_Exercise_
Your answer must be every line of the data that holds the string "teal".

_Dataset excerpts_
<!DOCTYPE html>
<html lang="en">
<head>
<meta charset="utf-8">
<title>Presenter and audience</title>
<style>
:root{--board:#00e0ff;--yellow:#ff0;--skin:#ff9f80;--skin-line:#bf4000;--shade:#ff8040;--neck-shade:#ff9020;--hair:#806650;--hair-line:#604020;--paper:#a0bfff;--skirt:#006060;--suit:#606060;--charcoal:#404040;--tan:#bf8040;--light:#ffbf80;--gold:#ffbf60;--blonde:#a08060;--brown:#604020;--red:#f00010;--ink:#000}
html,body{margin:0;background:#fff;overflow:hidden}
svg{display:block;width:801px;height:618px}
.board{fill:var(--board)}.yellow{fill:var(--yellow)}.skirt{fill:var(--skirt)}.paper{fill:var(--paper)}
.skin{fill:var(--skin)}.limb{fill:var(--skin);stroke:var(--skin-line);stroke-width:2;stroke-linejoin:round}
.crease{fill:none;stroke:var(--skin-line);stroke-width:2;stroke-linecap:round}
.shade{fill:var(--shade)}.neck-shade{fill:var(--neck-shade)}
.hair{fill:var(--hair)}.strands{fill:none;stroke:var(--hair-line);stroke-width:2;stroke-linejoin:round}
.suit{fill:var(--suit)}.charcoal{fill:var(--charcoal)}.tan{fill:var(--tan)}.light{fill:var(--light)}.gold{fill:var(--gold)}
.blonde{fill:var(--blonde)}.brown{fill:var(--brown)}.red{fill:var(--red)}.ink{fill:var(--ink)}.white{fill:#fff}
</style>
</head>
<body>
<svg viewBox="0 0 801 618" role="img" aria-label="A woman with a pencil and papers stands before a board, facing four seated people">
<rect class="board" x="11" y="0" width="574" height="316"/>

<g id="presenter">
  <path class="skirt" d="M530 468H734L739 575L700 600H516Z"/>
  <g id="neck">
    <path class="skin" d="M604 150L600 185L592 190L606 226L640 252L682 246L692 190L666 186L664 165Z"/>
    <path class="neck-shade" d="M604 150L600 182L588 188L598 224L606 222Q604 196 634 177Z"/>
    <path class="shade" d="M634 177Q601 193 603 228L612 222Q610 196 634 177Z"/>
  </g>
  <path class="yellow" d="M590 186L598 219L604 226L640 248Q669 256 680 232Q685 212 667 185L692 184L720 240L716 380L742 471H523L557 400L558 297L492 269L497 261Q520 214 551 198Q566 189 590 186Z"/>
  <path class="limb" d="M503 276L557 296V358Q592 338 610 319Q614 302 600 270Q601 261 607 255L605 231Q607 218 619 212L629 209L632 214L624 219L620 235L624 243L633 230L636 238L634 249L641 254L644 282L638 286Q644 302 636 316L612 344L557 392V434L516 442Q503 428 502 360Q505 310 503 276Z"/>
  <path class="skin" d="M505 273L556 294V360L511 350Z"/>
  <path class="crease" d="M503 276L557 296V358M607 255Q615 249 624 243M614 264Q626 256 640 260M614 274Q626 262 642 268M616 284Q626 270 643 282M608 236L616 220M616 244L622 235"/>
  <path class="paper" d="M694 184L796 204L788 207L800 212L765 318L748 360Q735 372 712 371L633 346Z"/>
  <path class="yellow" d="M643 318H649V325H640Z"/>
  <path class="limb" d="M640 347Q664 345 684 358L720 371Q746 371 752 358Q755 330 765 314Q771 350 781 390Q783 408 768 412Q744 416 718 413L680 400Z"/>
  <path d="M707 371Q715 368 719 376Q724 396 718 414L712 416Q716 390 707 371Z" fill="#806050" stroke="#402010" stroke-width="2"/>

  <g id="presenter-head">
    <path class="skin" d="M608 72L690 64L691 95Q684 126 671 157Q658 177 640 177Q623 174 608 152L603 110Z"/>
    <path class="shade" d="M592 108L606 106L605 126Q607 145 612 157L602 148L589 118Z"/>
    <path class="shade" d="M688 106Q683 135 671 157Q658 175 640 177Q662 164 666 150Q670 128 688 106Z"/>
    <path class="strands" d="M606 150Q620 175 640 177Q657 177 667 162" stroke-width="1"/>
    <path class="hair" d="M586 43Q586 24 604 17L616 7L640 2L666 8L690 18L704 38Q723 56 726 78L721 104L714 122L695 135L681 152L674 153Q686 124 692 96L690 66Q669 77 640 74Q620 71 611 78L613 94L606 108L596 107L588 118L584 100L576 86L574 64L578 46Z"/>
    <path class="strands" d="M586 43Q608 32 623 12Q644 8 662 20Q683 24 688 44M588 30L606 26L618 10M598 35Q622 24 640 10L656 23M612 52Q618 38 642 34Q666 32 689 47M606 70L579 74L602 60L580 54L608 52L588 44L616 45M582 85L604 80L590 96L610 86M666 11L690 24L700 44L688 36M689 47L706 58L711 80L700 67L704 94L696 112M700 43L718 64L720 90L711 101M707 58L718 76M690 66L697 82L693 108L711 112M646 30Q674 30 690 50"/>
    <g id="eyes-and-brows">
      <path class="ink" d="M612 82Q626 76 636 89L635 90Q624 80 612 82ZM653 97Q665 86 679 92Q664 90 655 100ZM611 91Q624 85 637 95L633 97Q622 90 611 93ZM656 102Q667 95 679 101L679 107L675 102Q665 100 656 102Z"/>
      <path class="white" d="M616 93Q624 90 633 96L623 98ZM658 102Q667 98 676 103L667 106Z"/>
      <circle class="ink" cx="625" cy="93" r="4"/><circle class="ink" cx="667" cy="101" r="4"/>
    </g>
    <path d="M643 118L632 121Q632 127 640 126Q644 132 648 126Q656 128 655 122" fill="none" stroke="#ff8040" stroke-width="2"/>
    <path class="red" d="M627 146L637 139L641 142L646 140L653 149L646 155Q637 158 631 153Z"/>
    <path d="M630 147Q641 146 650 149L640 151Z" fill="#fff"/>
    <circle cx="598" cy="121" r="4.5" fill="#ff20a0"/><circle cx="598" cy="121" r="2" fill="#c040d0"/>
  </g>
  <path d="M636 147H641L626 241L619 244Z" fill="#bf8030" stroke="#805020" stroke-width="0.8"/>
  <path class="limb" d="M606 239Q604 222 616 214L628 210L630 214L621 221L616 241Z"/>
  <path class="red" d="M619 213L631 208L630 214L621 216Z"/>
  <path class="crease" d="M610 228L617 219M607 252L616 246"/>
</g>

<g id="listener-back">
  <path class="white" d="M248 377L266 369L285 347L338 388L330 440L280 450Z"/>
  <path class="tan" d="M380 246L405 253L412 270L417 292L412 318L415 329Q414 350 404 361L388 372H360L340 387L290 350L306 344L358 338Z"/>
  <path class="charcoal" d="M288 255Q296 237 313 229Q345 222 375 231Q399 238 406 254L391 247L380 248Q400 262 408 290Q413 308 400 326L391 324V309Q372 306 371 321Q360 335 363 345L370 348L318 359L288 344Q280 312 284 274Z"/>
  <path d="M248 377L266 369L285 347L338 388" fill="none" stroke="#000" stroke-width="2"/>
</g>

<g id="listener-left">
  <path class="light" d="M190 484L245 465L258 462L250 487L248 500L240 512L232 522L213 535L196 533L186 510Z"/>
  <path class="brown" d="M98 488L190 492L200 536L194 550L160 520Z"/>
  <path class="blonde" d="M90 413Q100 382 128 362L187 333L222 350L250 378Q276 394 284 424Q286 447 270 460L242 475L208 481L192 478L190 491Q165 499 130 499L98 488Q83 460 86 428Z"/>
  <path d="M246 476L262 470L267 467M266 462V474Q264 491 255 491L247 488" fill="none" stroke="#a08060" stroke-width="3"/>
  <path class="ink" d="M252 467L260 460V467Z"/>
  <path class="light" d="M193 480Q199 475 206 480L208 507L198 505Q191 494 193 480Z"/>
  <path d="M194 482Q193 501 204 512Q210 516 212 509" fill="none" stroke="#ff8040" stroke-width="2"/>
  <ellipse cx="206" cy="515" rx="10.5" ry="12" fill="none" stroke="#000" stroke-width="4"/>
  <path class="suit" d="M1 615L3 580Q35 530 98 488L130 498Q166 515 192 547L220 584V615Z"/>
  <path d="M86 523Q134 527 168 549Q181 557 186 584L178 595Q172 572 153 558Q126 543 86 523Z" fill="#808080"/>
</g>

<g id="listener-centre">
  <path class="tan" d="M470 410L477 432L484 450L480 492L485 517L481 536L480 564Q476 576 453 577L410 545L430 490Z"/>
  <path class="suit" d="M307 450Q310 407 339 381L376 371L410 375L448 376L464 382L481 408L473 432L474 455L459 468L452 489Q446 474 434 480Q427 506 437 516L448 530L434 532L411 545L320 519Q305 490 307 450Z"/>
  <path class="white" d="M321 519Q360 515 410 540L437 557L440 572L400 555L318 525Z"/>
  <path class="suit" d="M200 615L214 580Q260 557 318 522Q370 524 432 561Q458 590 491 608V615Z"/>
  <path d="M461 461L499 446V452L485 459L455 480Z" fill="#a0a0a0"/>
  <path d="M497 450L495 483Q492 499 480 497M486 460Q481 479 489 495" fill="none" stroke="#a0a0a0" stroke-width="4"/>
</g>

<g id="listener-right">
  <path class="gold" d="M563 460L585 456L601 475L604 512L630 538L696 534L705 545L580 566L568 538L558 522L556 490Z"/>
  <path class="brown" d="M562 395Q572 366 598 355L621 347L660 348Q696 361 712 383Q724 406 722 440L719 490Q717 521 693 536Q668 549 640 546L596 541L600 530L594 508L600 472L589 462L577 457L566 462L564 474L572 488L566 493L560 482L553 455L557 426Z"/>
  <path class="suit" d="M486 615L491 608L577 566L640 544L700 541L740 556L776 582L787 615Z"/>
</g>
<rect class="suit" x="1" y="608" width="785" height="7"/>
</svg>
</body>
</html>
--
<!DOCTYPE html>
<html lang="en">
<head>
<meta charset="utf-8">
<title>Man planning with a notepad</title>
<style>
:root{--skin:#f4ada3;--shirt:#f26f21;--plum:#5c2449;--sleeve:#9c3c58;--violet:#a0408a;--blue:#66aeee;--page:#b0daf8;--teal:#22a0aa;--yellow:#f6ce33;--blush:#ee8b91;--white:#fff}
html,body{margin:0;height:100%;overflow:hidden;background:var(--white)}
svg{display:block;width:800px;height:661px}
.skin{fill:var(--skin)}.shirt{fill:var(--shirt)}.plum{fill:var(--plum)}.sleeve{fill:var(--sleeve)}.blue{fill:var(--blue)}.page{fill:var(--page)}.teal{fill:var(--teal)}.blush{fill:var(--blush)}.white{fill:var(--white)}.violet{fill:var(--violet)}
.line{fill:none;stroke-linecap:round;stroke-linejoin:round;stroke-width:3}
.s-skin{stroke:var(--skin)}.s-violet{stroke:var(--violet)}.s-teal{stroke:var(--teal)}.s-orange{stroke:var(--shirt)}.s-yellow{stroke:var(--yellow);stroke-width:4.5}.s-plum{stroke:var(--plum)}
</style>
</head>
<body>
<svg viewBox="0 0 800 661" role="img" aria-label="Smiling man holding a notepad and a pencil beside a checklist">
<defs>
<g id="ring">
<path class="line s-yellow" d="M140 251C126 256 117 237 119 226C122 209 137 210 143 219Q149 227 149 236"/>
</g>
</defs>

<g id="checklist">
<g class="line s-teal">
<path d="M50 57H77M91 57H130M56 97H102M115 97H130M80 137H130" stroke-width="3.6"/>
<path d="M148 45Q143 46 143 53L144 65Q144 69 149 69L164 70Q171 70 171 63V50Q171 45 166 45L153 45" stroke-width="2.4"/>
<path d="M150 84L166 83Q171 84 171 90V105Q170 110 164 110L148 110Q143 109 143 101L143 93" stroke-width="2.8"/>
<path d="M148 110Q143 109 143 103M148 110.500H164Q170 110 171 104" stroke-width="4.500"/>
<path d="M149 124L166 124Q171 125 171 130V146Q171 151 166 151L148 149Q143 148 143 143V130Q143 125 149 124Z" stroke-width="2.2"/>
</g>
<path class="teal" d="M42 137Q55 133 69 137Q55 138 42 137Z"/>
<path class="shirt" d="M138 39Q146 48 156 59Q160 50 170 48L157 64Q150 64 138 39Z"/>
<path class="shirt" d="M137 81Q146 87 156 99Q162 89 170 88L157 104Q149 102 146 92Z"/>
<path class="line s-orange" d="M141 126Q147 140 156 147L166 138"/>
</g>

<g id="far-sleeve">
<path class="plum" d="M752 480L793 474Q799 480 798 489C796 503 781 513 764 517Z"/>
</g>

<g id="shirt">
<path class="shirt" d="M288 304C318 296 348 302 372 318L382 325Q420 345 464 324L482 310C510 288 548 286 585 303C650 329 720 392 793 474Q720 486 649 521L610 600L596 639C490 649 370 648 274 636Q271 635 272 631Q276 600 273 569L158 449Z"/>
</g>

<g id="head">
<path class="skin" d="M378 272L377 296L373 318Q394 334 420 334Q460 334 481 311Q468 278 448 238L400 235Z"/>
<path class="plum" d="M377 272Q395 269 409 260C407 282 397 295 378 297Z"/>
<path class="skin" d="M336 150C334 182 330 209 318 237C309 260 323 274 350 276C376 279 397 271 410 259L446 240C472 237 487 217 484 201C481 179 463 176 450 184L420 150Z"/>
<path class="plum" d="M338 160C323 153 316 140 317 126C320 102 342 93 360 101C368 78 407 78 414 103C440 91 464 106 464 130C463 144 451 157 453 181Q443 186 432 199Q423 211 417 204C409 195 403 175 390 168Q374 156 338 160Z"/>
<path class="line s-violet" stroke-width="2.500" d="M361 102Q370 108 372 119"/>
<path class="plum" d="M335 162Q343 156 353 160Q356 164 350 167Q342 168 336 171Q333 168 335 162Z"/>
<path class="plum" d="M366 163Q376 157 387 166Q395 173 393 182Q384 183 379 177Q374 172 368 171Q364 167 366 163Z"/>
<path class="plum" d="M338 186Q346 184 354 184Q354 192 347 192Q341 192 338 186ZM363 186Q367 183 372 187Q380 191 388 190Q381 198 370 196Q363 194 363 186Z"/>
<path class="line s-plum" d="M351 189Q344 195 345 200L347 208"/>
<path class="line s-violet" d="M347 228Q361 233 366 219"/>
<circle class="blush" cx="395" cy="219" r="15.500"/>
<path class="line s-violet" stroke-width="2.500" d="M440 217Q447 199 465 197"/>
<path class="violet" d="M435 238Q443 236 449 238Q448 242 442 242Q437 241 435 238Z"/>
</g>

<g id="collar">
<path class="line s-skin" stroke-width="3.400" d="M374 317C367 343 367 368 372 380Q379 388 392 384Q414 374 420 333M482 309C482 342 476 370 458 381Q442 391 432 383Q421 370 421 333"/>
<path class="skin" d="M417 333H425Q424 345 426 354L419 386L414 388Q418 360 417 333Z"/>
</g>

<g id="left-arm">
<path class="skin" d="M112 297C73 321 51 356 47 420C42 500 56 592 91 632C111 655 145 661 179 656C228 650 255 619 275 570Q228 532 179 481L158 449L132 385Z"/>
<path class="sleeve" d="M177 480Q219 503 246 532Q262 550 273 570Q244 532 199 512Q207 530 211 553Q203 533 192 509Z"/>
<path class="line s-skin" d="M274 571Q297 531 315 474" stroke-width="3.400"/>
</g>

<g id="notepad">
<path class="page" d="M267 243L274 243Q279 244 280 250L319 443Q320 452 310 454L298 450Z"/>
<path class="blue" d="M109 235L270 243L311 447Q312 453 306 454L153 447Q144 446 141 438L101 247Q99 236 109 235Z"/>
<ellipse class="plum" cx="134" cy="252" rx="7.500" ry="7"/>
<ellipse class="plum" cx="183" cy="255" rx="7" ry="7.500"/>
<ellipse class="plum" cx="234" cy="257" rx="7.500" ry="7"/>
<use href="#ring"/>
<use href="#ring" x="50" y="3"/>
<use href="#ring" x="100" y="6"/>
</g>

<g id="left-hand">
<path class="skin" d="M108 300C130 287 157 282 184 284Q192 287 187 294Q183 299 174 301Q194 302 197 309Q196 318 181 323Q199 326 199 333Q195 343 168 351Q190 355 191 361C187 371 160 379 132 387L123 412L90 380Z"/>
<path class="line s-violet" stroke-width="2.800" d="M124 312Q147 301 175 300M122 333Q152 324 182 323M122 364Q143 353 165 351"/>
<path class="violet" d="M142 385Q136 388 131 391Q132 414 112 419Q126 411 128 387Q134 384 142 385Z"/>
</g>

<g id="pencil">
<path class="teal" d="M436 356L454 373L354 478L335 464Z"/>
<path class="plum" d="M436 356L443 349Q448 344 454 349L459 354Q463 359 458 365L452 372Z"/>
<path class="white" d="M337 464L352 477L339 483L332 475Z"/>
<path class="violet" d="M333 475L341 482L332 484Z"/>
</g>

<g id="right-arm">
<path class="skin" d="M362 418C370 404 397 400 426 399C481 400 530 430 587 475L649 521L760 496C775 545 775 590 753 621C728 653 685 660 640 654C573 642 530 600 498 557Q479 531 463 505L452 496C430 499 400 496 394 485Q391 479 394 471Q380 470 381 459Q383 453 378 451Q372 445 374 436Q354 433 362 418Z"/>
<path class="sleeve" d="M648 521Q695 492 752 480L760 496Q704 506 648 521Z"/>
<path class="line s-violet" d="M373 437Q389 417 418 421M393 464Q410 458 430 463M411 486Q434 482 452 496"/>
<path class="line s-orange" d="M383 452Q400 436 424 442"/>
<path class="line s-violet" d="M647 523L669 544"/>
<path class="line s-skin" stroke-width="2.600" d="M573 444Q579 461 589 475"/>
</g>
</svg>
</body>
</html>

_Response_
:root{--skin:#f4ada3;--shirt:#f26f21;--plum:#5c2449;--sleeve:#9c3c58;--violet:#a0408a;--blue:#66aeee;--page:#b0daf8;--teal:#22a0aa;--yellow:#f6ce33;--blush:#ee8b91;--white:#fff}
.skin{fill:var(--skin)}.shirt{fill:var(--shirt)}.plum{fill:var(--plum)}.sleeve{fill:var(--sleeve)}.blue{fill:var(--blue)}.page{fill:var(--page)}.teal{fill:var(--teal)}.blush{fill:var(--blush)}.white{fill:var(--white)}.violet{fill:var(--violet)}
.s-skin{stroke:var(--skin)}.s-violet{stroke:var(--violet)}.s-teal{stroke:var(--teal)}.s-orange{stroke:var(--shirt)}.s-yellow{stroke:var(--yellow);stroke-width:4.5}.s-plum{stroke:var(--plum)}
<g class="line s-teal">
<path class="teal" d="M42 137Q55 133 69 137Q55 138 42 137Z"/>
<path class="teal" d="M436 356L454 373L354 478L335 464Z"/>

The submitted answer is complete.